A recent white paper from advisory services company ISG, “The ADM Transition Challenge – Ensuring Timely and Adequate Production Access,” indicates that providing production access to offshore resources is the “single largest challenge” for ADM outsourcing customers and suppliers.
This entails the time-consuming steps of identifying the necessary information at an IP and resource level, navigating security requirements and then effectively testing access. However, while providing proper production access is time-consuming, it is also critical to project success.
Production Access Success Lies in Planning
One of the biggest mistakes nearshore ADM outsourcers can make is to leave the planning to the client and assume everything will be OK. If the client fails to adequately plan for production access, as frequently occurs, negative results can include a compromised capability to perform agreed-upon tasks, difficulty meeting deadlines, and problems understanding issues such as security restrictions and expertise requirements for specific client functions.
Naturally, the end result is client dissatisfaction with ADM provider performance.
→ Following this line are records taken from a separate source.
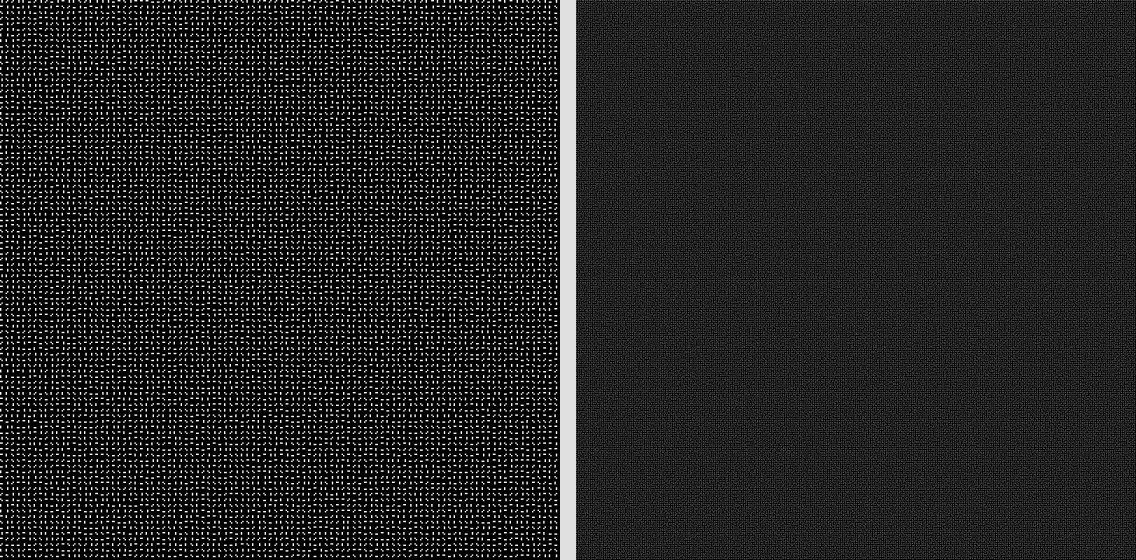
Left, the tile; right, the same tile 3 across and 3 down.
Give the GLSL for this pattern, as a Shadertoy shader.

```glsl
// Two integer-hashed random values per cell
uvec2 cellHash(ivec2 cell) {
    uint h = uint(cell.x) * 1597334677u ^ uint(cell.y) * 3812015801u;
    h = (h ^ (h >> 16)) * 2246822519u;
    h = (h ^ (h >> 13)) * 3266489917u;
    h ^= h >> 16;
    return uvec2(h & 3u, (h >> 8) % 3u);
}

// Share of the pixel footprint covered by a unit square
float squareCoverage(vec2 p, vec2 corner, vec2 footprint) {
    vec2 low = max(p - 0.5 * footprint, corner);
    vec2 high = min(p + 0.5 * footprint, corner + 1.0);
    vec2 overlap = max(high - low, 0.0) / footprint;
    return overlap.x * overlap.y;
}

vec2 quadrant(uint index) {
    return vec2(index & 1u, index >> 1);
}

void mainImage(out vec4 fragColor, in vec2 fragCoord) {
    // 100 x 100 cells of 4 x 4 units, each mark centred in its cell
    vec2 grid = fragCoord / iResolution.xy * 400.0 + vec2(1.0, -1.0);
    vec2 footprint = 400.0 / iResolution.xy;
    ivec2 cell = ivec2(mod(floor(grid / 4.0), 100.0));
    vec2 local = mod(grid, 4.0);

    // Two different quadrants lit: a bar or a diagonal pair
    uvec2 random = cellHash(cell);
    uint first = random.x;
    uint second = (first + 1u + random.y) & 3u;

    float light = squareCoverage(local, 1.0 + quadrant(first), footprint)
                + squareCoverage(local, 1.0 + quadrant(second), footprint);
    fragColor = vec4(vec3(min(light, 1.0)), 1.0);
}
```
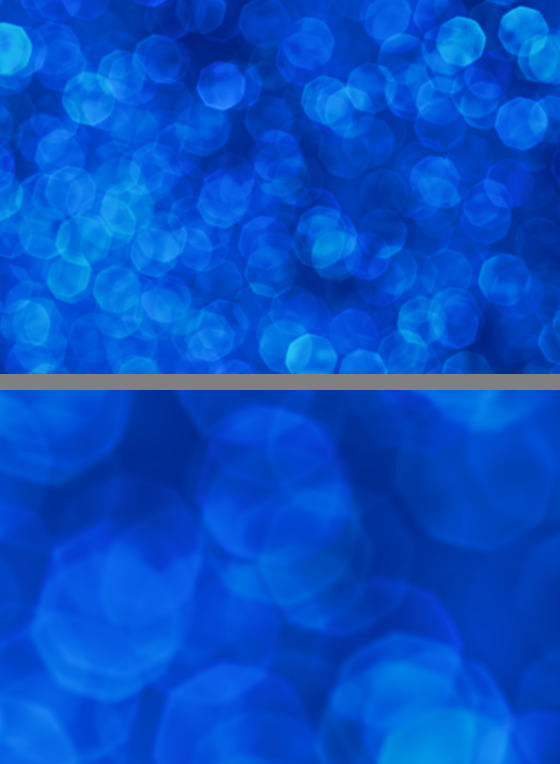
Top: the whole. Bottom: its middle third, enlarged.
This background is drawn by a WebGL 2 fragment shader. Its source:

```glsl
#version 300 es
precision highp float;

uniform vec2 u_resolution;
out vec4 fragColor;

// Sizes are fractions of the canvas height
const int FAINT_LAYERS = 6;
const int BRIGHT_LAYERS = 1;
const float CELL = 0.13;
const float RADIUS = 0.066;
const float RADIUS_SPREAD = 0.008;
const float EDGE_SOFTNESS = 0.006;
const float RIM_WIDTH = 0.0038;
const float RIM_GAIN = 0.38;
const float CORNER_ROUNDING = 0.35;
const float APERTURE_ANGLE = 0.26;
const float FAINT_GAIN = 0.52;
const float FAINT_FALLOFF = 2.2;
const float BRIGHT_GAIN = 1.5;
const float BRIGHT_FALLOFF = 8.0;
const float GLARE_GAIN = 1.5;
const float MOTTLE_SCALE = 34.0;
const float MOTTLE_GAIN = 1.5;
const float HAZE_SCALE = 3.2;
const float HAZE_GAIN = 2.9;
const float SIDE_FADE = 0.4;
const float BASE_LEVEL = -0.95;
const float KNEE_LEVEL = 1.0;
const float KNEE_STRENGTH = 0.4;
const vec3 TINT = vec3(-0.03, 0.05, -0.02);

// Colour ramp from deep navy to pale cyan
const int STOPS = 7;
const float LEVELS[STOPS] = float[](-2.5, -1.44, -0.52, 0.11, 0.66, 1.37, 2.4);
const vec3 COLOURS[STOPS] = vec3[](
    vec3(0.00, 0.09, 0.41), vec3(0.00, 0.15, 0.54), vec3(0.00, 0.24, 0.69),
    vec3(0.00, 0.28, 0.82), vec3(0.00, 0.37, 0.87), vec3(0.01, 0.45, 0.90),
    vec3(0.16, 0.65, 0.97));
const vec3 SPARKLE = vec3(0.55, 0.87, 1.0);
const float SPARKLE_LEVEL = 3.4;

vec3 hash3(vec2 p) {
    vec3 q = fract(p.xyx * vec3(0.1031, 0.1030, 0.0973));
    q += dot(q, q.yxz + 33.33);
    return fract((q.xxy + q.yzz) * q.zyx);
}

float noise(vec2 p) {
    vec2 i = floor(p), f = fract(p);
    f = f * f * (3.0 - 2.0 * f);
    float low = mix(hash3(i).x, hash3(i + vec2(1, 0)).x, f.x);
    float high = mix(hash3(i + vec2(0, 1)).x, hash3(i + vec2(1, 1)).x, f.x);
    return mix(low, high, f.y);
}

// Rounded octagonal aperture: distance from the centre
float apertureDistance(vec2 q) {
    float c = cos(APERTURE_ANGLE), s = sin(APERTURE_ANGLE);
    vec2 a = abs(mat2(c, s, -s, c) * q);
    float octagon = max(max(a.x, a.y), (a.x + a.y) * 0.7071);
    return mix(octagon, length(q), CORNER_ROUNDING);
}

// One scattered layer of discs: x is light, y is signed tint
vec2 discLayer(vec2 p, float seed, float gain, float falloff) {
    vec2 grid = p / CELL + hash3(vec2(seed, 7.0)).xy + 40.0;
    vec2 home = floor(grid);
    vec2 total = vec2(0.0);
    for (int y = -1; y <= 1; y++)
    for (int x = -1; x <= 1; x++) {
        vec2 cell = home + vec2(x, y);
        vec3 place = hash3(cell + seed * 61.0);
        vec3 look = hash3(cell + seed * 61.0 + 517.0);
        vec2 q = (grid - cell - place.xy) * CELL;
        float radius = RADIUS + RADIUS_SPREAD * (look.x - 0.5);
        float d = apertureDistance(q) - radius;
        float strength = pow(place.z, falloff);

        // Mottled fill, thin bright rim and one-sided glare
        float fill = 1.0 - smoothstep(-EDGE_SOFTNESS, EDGE_SOFTNESS, d);
        float speckle = noise(q * MOTTLE_SCALE + look.xy * 90.0 + 200.0);
        float mottle = 1.0 + MOTTLE_GAIN * (speckle - 0.5);
        float angle = 6.2832 * look.y;
        float side = dot(q, vec2(cos(angle), sin(angle))) / radius;
        float rim = (d + 0.5 * EDGE_SOFTNESS) / RIM_WIDTH;
        float rimLight = RIM_GAIN * exp(-rim * rim) * (0.8 + 0.7 * side);
        float glare = GLARE_GAIN * strength * strength * smoothstep(0.2, 1.1, side);

        float light = strength * (fill * (mottle + glare) + rimLight);
        total += gain * light * vec2(1.0, 2.0 * look.z - 1.0);
    }
    return total;
}

vec3 ramp(float level) {
    vec3 colour = COLOURS[0];
    for (int i = 1; i < STOPS; i++) {
        float t = (level - LEVELS[i - 1]) / (LEVELS[i] - LEVELS[i - 1]);
        colour = mix(colour, COLOURS[i], clamp(t, 0.0, 1.0));
    }
    return mix(colour, SPARKLE, smoothstep(LEVELS[STOPS - 1], SPARKLE_LEVEL, level));
}

void main() {
    vec2 p = gl_FragCoord.xy / u_resolution.y;
    float across = gl_FragCoord.x / u_resolution.x;

    // Broad haze, dimmer towards the right
    float haze = 0.6 * noise(p * HAZE_SCALE + 11.0)
               + 0.4 * noise(p * HAZE_SCALE * 2.7 + 53.0) - 0.5;
    float level = BASE_LEVEL + HAZE_GAIN * haze + SIDE_FADE * (1.0 - 2.0 * across);

    // Overlapping out-of-focus discs
    vec2 discs = vec2(0.0);
    for (int i = 0; i < FAINT_LAYERS; i++)
        discs += discLayer(p, float(i) + 1.0, FAINT_GAIN, FAINT_FALLOFF);
    for (int i = 0; i < BRIGHT_LAYERS; i++)
        discs += discLayer(p, float(i) + 21.0, BRIGHT_GAIN, BRIGHT_FALLOFF);
    level += discs.x;

    // Soft knee keeps the brightest overlaps in range
    float excess = max(level - KNEE_LEVEL, 0.0);
    level -= excess - excess / (1.0 + KNEE_STRENGTH * excess);

    vec3 colour = ramp(level) + TINT * clamp(discs.y, -1.5, 1.5);
    fragColor = vec4(clamp(colour, 0.0, 1.0), 1.0);
}
```
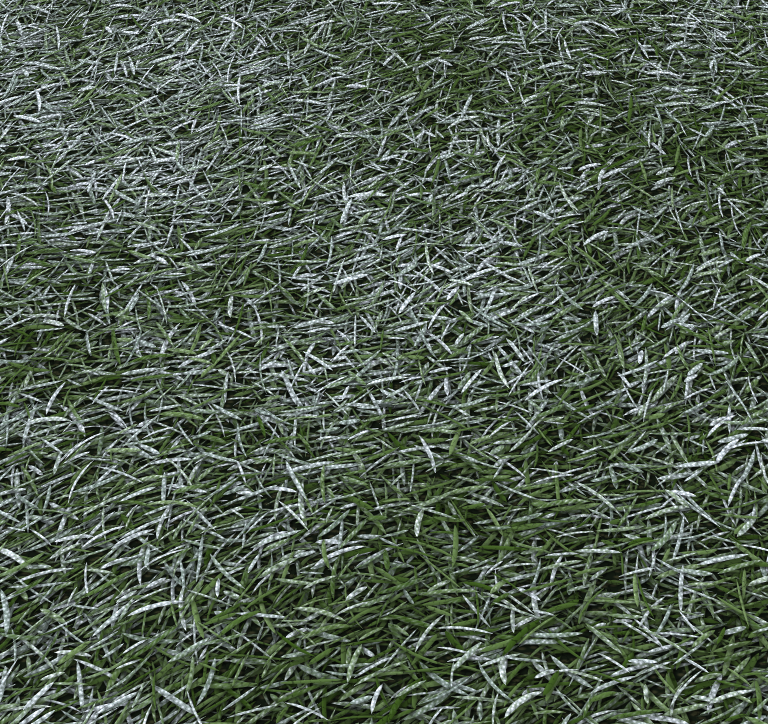
Write a WebGL 1 fragment shader that draws this texture.

```glsl
precision highp float;
uniform vec2 u_resolution;

#define LAYERS 16
#define CELL 0.052        // grass cell size at the near edge
#define FAR_SHRINK 0.52   // how much blades shrink towards the top
#define SQUASH 1.15       // vertical foreshortening
#define LEAN 0.52         // main blade direction, radians
#define SPREAD 1.50       // scatter around that direction
#define BLADE_WIDTH 0.066
#define SHADOW 0.25
#define FROST 0.50
#define GAIN 1.12

const vec3 SOIL = vec3(0.065, 0.09, 0.06);
const vec3 LEAF_DARK = vec3(0.20, 0.30, 0.10);
const vec3 LEAF_PALE = vec3(0.39, 0.48, 0.31);
const vec3 FROST_DIM = vec3(0.44, 0.505, 0.48);
const vec3 FROST_LIT = vec3(0.70, 0.74, 0.77);

vec3 hash3(vec2 p) {
  vec3 q = fract(p.xyx * vec3(0.1031, 0.1030, 0.0973));
  q += dot(q, q.yxz + 33.33);
  return fract((q.xxy + q.yzz) * q.zyx);
}

// Distance to the nearest scattered point
float cellular(vec2 p) {
  vec2 cell = floor(p);
  float nearest = 2.0;
  for (int j = -1; j <= 1; j++) {
    for (int i = -1; i <= 1; i++) {
      vec2 id = cell + vec2(float(i), float(j));
      nearest = min(nearest, length(id + hash3(id).xy - p));
    }
  }
  return nearest;
}

// Broad uneven patches, about -1 to 1
float patches(vec2 p) {
  float a = sin(p.x * 5.3 + 1.7 * sin(p.y * 6.1 + 0.8) + 0.6);
  float b = sin(p.y * 9.7 - p.x * 4.2 + 1.3 * sin(p.x * 8.3));
  float c = sin(p.x * 19.0 + p.y * 15.0 + 2.0 * sin(p.y * 17.0 - p.x * 7.0));
  return 0.36 * a + 0.32 * b + 0.32 * c;
}

// Lays one curved blade and its shadow over the colour below
vec3 addBlade(vec3 below, vec2 p, vec2 id, float height, float frostBias, float turn, float px) {
  vec3 rndA = hash3(id + 3.7);
  vec3 rndB = hash3(id + 91.3);
  float scatter = rndA.z * 2.0 - 1.0;
  float angle = LEAN + turn + SPREAD * scatter * abs(scatter);
  float c = cos(angle), s = sin(angle);
  p = mat2(c, -s, s, c) * (p - id - rndA.xy);

  float halfLength = mix(0.3, 0.9, rndB.x);
  float along = p.x / halfLength;
  p.y += (rndB.y - 0.5) * 0.4 * (p.x * p.x - 0.1);
  float taper = 1.0 - along * along * along * along;
  float halfWidth = BLADE_WIDTH * mix(0.5, 1.4, rndB.z * rndB.z);
  float edge = abs(p.y) - halfWidth * taper;
  float inside = step(abs(along), 1.0);
  float cover = inside * smoothstep(0.8 * px, -0.8 * px, edge);
  float shade = inside * smoothstep(0.10, 0.0, edge + 0.25 * p.y);

  // Frost gathers on upper blades and breaks up along their length
  float mottle = sin(p.x * 13.0 + p.y * 23.0 + rndA.x * 30.0) + sin(p.x * 31.0 - p.y * 47.0 + rndA.y * 20.0);
  float tone = fract(rndB.x * 7.0 + rndA.y * 5.0);
  float frost = FROST + 1.0 * (tone - 0.5) + frostBias + 0.3 * (height - 0.6) + 0.07 * mottle;
  vec3 leaf = mix(LEAF_DARK, LEAF_PALE, rndA.x);
  vec3 rime = mix(FROST_DIM, FROST_LIT, clamp(rndB.y + 0.07 * mottle, 0.0, 1.0));
  vec3 colour = mix(leaf, rime, smoothstep(0.1, 0.9, frost));
  colour *= mix(0.64, 1.06, height) * (0.97 + 0.16 * clamp(p.y / halfWidth, -1.0, 1.0));
  return mix(below * (1.0 - SHADOW * shade), colour, cover);
}

void main() {
  vec2 uv = gl_FragCoord.xy / u_resolution.y;
  float aspect = u_resolution.x / u_resolution.y;

  // Ground plane: features shrink with distance
  float scale = 1.0 - FAR_SHRINK * uv.y;
  vec2 ground = vec2((uv.x - 0.5 * aspect) / scale, -SQUASH * log(scale) / FAR_SHRINK) / CELL;
  float px = 1.0 / (u_resolution.y * scale * CELL);

  float patchy = patches(uv);
  float frostBias = 0.22 * patchy + 0.2 * (uv.y - 0.45) - 0.1 * (uv.x - 0.5);
  float turn = 0.2 * sin(uv.x * 4.0 + uv.y * 7.0) - 0.35 * uv.y;

  // Dark gaps with hints of brown
  float litter = cellular(ground * vec2(3.0, 6.0) + 40.0);
  vec3 colour = SOIL + vec3(0.11, 0.09, 0.06) * smoothstep(0.5, 0.1, litter);

  // Blades from the lowest layer to the top
  for (int k = 0; k < LAYERS; k++) {
    float layer = float(k);
    float height = layer / float(LAYERS - 1);
    vec2 p = ground + vec2(50.0, 70.0) + layer * vec2(37.37, 23.61);
    vec2 cell = floor(p);
    for (int j = -1; j <= 1; j++) {
      for (int i = -1; i <= 1; i++) {
        vec2 id = cell + vec2(float(i), float(j));
        colour = addBlade(colour, p, id, height, frostBias, turn, px);
      }
    }
  }

  // Ice crystals glint on pale blades, with dark pits between them
  float grain = cellular(ground * 8.0 + 200.0);
  float crystal = smoothstep(0.45, 0.08, grain);
  float pale = smoothstep(0.2, 0.55, colour.b);
  colour += crystal * pale * vec3(0.23, 0.22, 0.25);
  colour *= 1.0 - 0.35 * smoothstep(0.5, 0.9, grain);
  colour *= GAIN * (1.0 + 0.06 * patchy);
  gl_FragColor = vec4(clamp(colour, 0.0, 1.0), 1.0);
}
```
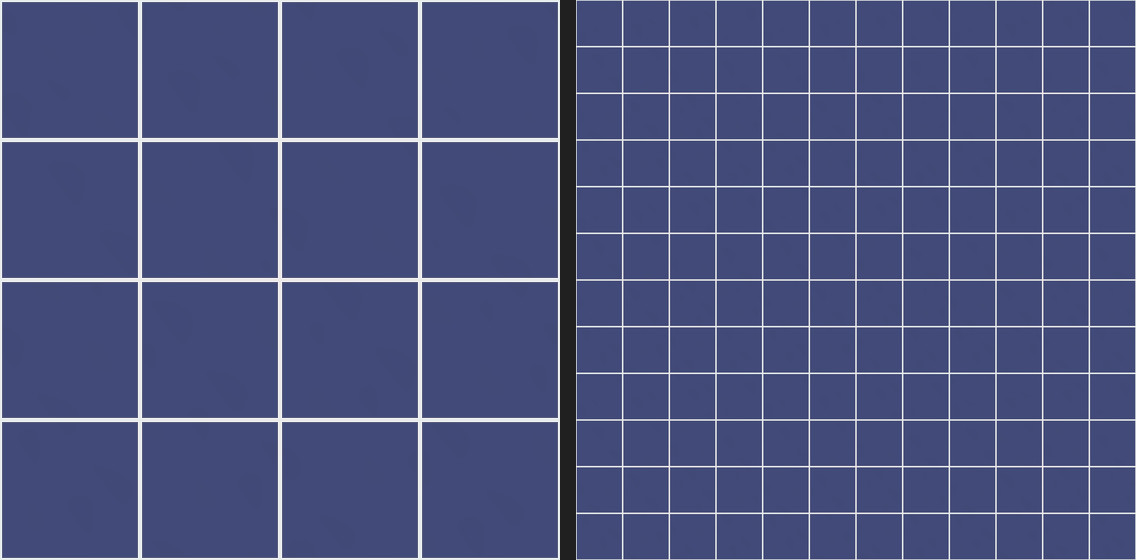
Left, the tile; right, the same tile 3 across and 3 down.
A WebGL 1 fragment shader for this pattern:

```glsl
precision highp float;
// Square glazed tiles in a plain grid, parted by narrow pale grout.
// The distance to the nearest grid line picks the grout, its bevel and the
// dark tile rim; layered periodic sines add a faint tint that wraps.

uniform vec2 u_resolution;

const float TAU = 6.2831853;
const float TILES = 4.0;           // repeats across and down

// Half-widths of the bands around a grid line, in tile units
const float CORE_HALF = 0.0075;
const float BEVEL_HALF = 0.0138;
const float GROUT_HALF = 0.0158;
const float RIM_HALF = 0.0210;

const vec3 GLAZE = vec3(0.255, 0.290, 0.470);
const vec3 RIM = vec3(0.225, 0.248, 0.400);
const vec3 GROUT_EDGE = vec3(0.75);
const vec3 GROUT_BEVEL = vec3(0.97, 0.97, 0.98);
const vec3 GROUT_CORE = vec3(0.91, 0.92, 0.92);

const vec3 COOL_SHIFT = vec3(-0.016, 0.008, 0.004);
const float MOTTLE = 0.0025;       // brightness variation of the glaze

// Pixel coverage of a band reaching halfWidth from the grid line
float band(float dist, float halfWidth, float pixel) {
    return clamp((halfWidth - dist) / pixel + 0.5, 0.0, 1.0);
}

// Soft variation with whole periods over the canvas
float wrappedWaves(vec2 uv) {
    float a = sin(TAU * (3.0 * uv.x + 2.0 * uv.y));
    float b = sin(TAU * (5.0 * uv.y - 4.0 * uv.x) + a);
    float c = sin(TAU * (9.0 * uv.x + 7.0 * uv.y) + b);
    return (a + b + c) / 3.0;
}

void main() {
    vec2 uv = gl_FragCoord.xy / u_resolution;
    float pixel = TILES / min(u_resolution.x, u_resolution.y);

    // Distance to the nearest grid line, in tile units
    vec2 toLine = 0.5 - abs(fract(uv * TILES) - 0.5);
    float dist = min(toLine.x, toLine.y);

    // Grout is cooler towards the canvas border and warmer in the middle
    float coolness = 0.5 * (cos(TAU * uv.x) + cos(TAU * uv.y));
    vec3 tint = COOL_SHIFT * coolness;

    // Layers from the glaze inwards to the middle of the grout
    vec3 color = GLAZE + MOTTLE * wrappedWaves(uv);
    color = mix(color, RIM, band(dist, RIM_HALF, pixel));
    color = mix(color, GROUT_EDGE, band(dist, GROUT_HALF, pixel));
    color = mix(color, GROUT_BEVEL + tint, band(dist, BEVEL_HALF, pixel));
    color = mix(color, GROUT_CORE + tint, band(dist, CORE_HALF, pixel));

    gl_FragColor = vec4(color, 1.0);
}
```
Beyond straining the client-provider relationship, this can lead to the implementation of contractual penalties, or in more serious instances client lawsuits and/or contract cancelations. In addition, an ADM outsourcer’s reputation can take a serious hit which can take years to overcome.
Considering how serious the consequences of improper production access planning on the part of the client can be for the provider, it is up to the provider to make sure the client plans properly. This includes ensuring the client takes all the time-consuming steps mentioned above. It also includes the provider proactively reviewing internal staff expertise and availability and carefully studying all relevant client factors, such as security restrictions and technical infrastructure. In addition, the provider should be prepared to leverage its own internal expertise in the event problems arise, instead of assuming the client will automatically have a resolution for every issue that may arise.
Follow Best Practices
ISG has identified some additional best practices ADM outsourcing clients and providers can follow to help guarantee offshore resources have the production access they need. On the customer end, these include bringing together the internal team to adequately assess and reach agreement on a production access solution during the transition and double-checking the accuracy of production access costs.
On the provider end, they include aligning technical transition plans with realistic production schedules and taking a more active role in establishing production by including a true network resource on-site during the first four weeks of transition. On both sides of the ADM outsourcing agreement, parties must fully assess the timing and performance impacts of any proposed changes to the contracted production access approach before approving them.
As with so many other things in business and life in general, the key to successful production access largely lies in taking the time to create a proper plan and gain a full understanding of everything that will occur in an ADM outsourcing relationship before it starts. And is also usually the case in these types of situations, a fair amount of time and expense must be incurred to make these preparations, but the long-term savings in time, money, aggravation and possibly even legal issues more than provide an ROI.